* _Listed records_:
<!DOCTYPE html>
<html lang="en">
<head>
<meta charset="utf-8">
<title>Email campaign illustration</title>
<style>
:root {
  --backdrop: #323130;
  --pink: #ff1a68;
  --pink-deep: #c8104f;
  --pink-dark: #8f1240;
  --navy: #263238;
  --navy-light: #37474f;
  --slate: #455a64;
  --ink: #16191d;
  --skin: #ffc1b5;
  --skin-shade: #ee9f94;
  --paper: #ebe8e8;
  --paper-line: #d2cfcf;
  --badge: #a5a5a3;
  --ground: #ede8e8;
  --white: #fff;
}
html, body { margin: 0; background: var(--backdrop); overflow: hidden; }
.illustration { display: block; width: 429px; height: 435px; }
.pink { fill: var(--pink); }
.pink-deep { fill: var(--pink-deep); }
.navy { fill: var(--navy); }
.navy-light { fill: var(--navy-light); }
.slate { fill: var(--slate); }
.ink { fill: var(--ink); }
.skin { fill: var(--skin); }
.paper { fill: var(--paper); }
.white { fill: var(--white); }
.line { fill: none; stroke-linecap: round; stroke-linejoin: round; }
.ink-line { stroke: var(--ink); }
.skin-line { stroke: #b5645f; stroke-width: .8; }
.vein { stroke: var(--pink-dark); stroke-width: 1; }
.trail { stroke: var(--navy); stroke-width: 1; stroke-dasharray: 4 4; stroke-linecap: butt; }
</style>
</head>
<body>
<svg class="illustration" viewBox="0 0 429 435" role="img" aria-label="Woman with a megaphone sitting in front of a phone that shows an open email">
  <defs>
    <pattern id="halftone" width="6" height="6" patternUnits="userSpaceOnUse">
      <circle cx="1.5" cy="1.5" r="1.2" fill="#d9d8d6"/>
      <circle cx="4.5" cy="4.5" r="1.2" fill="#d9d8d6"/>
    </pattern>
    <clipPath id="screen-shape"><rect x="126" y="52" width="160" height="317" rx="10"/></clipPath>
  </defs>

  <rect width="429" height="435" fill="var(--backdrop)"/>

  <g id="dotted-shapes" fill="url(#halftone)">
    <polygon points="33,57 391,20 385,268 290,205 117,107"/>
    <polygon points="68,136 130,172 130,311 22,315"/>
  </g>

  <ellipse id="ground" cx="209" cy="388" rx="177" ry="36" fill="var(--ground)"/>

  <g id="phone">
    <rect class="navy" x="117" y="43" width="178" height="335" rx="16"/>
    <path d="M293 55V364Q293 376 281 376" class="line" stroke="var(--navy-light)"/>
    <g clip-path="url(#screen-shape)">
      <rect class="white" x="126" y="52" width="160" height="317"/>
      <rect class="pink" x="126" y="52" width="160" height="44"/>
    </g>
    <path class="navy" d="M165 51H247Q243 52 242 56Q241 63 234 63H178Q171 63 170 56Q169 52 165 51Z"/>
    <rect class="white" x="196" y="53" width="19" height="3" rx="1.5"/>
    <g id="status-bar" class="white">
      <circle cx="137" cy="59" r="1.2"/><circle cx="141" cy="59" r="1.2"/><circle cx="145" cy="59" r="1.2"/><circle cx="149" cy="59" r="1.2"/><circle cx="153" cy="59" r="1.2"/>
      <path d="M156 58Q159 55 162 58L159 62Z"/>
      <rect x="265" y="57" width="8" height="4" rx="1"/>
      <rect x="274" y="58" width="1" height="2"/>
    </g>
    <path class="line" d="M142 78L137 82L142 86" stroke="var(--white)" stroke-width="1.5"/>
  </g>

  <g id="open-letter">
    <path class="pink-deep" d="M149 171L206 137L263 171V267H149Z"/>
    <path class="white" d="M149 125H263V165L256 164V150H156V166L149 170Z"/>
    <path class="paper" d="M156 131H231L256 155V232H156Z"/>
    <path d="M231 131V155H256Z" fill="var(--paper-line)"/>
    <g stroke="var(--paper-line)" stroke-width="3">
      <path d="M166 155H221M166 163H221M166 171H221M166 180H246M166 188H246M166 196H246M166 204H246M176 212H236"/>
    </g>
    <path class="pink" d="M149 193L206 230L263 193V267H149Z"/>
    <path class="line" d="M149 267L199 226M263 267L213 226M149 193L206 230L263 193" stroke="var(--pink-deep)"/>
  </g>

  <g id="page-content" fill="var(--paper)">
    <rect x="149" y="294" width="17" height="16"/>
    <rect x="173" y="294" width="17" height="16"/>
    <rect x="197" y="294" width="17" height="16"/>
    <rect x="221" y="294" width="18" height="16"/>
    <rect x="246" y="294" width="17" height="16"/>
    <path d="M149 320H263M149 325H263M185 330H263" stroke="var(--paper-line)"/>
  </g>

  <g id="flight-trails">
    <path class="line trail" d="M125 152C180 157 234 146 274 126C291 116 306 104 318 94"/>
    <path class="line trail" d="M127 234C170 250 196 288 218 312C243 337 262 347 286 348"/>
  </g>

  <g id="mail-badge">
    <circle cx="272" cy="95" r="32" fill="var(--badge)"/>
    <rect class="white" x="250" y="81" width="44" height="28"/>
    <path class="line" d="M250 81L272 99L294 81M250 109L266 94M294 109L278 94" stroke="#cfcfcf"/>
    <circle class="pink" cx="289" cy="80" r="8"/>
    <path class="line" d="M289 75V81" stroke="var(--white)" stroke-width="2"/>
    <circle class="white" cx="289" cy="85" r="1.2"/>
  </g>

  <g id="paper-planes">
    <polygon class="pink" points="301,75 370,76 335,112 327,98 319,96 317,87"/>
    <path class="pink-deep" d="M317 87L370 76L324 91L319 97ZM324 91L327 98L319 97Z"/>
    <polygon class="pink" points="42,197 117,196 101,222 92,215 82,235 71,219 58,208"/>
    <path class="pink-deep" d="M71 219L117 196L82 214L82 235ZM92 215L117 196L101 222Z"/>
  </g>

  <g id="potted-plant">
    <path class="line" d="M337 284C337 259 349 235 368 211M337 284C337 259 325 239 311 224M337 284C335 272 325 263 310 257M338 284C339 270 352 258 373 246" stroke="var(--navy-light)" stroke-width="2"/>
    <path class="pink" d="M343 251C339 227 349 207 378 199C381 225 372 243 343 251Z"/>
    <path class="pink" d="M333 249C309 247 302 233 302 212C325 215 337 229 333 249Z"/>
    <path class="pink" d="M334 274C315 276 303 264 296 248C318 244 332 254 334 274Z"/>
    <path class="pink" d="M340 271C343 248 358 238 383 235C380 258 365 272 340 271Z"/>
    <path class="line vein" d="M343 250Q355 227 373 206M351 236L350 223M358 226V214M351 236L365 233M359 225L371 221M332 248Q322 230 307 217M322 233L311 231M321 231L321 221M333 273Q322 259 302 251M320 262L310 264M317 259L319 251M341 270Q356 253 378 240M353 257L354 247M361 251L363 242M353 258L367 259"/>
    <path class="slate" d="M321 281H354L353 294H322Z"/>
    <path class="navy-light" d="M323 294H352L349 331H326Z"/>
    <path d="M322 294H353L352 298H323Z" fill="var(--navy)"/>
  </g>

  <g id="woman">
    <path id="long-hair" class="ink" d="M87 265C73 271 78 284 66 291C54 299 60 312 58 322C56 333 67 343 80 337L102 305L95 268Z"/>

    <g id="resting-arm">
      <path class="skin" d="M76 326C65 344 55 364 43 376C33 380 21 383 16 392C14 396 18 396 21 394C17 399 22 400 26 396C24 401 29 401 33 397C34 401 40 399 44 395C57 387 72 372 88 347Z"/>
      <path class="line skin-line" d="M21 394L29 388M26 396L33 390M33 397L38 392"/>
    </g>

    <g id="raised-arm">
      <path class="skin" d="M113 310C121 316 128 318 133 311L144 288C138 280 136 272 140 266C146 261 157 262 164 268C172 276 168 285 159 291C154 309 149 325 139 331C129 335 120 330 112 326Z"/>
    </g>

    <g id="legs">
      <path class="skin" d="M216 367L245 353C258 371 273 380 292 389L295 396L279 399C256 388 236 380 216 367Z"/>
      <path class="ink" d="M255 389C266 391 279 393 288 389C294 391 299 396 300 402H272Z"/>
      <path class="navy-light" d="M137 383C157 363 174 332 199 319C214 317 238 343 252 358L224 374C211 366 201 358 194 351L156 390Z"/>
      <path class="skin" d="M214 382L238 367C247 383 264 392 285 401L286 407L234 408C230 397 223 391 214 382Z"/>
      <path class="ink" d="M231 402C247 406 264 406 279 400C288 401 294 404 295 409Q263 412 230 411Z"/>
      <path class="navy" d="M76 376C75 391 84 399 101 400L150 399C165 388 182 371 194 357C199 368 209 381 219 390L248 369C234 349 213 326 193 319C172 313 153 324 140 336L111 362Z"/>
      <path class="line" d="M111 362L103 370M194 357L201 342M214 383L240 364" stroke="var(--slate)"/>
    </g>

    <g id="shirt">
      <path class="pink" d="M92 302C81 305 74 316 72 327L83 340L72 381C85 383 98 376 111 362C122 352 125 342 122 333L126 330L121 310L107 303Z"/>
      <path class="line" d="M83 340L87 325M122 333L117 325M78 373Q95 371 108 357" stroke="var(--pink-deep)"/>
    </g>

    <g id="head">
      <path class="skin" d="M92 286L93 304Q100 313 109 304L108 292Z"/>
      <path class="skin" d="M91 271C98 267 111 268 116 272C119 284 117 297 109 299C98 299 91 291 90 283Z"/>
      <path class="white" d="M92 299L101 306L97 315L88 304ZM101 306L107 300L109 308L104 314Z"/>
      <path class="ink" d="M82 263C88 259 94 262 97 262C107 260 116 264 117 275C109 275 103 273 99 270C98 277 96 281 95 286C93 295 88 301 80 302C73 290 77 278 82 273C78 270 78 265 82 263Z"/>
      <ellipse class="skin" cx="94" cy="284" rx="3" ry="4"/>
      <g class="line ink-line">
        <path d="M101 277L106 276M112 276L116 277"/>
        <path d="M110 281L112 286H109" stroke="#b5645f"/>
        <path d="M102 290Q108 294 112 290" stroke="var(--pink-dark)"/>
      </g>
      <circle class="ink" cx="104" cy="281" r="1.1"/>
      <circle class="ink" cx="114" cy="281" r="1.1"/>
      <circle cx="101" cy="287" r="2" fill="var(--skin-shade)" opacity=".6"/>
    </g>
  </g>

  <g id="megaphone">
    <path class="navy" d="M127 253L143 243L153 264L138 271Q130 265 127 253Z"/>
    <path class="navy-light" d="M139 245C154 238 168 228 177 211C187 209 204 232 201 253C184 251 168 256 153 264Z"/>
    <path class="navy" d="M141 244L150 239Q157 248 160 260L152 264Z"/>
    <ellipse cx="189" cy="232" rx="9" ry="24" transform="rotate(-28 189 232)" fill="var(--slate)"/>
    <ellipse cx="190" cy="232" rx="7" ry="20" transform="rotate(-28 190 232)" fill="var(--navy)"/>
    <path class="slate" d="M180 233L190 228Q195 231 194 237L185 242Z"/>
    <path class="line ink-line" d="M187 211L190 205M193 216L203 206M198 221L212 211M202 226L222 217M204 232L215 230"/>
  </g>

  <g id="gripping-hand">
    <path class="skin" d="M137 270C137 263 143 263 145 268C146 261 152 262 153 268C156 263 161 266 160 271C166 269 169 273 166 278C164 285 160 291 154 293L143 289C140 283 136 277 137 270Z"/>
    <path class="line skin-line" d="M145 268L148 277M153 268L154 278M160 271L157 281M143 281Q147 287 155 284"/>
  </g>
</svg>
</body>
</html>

* _Exercise prompt_:
Each line in the material with "open" in it must be reported.

* _Solution to this task_:
<svg class="illustration" viewBox="0 0 429 435" role="img" aria-label="Woman with a megaphone sitting in front of a phone that shows an open email">
  <g id="open-letter">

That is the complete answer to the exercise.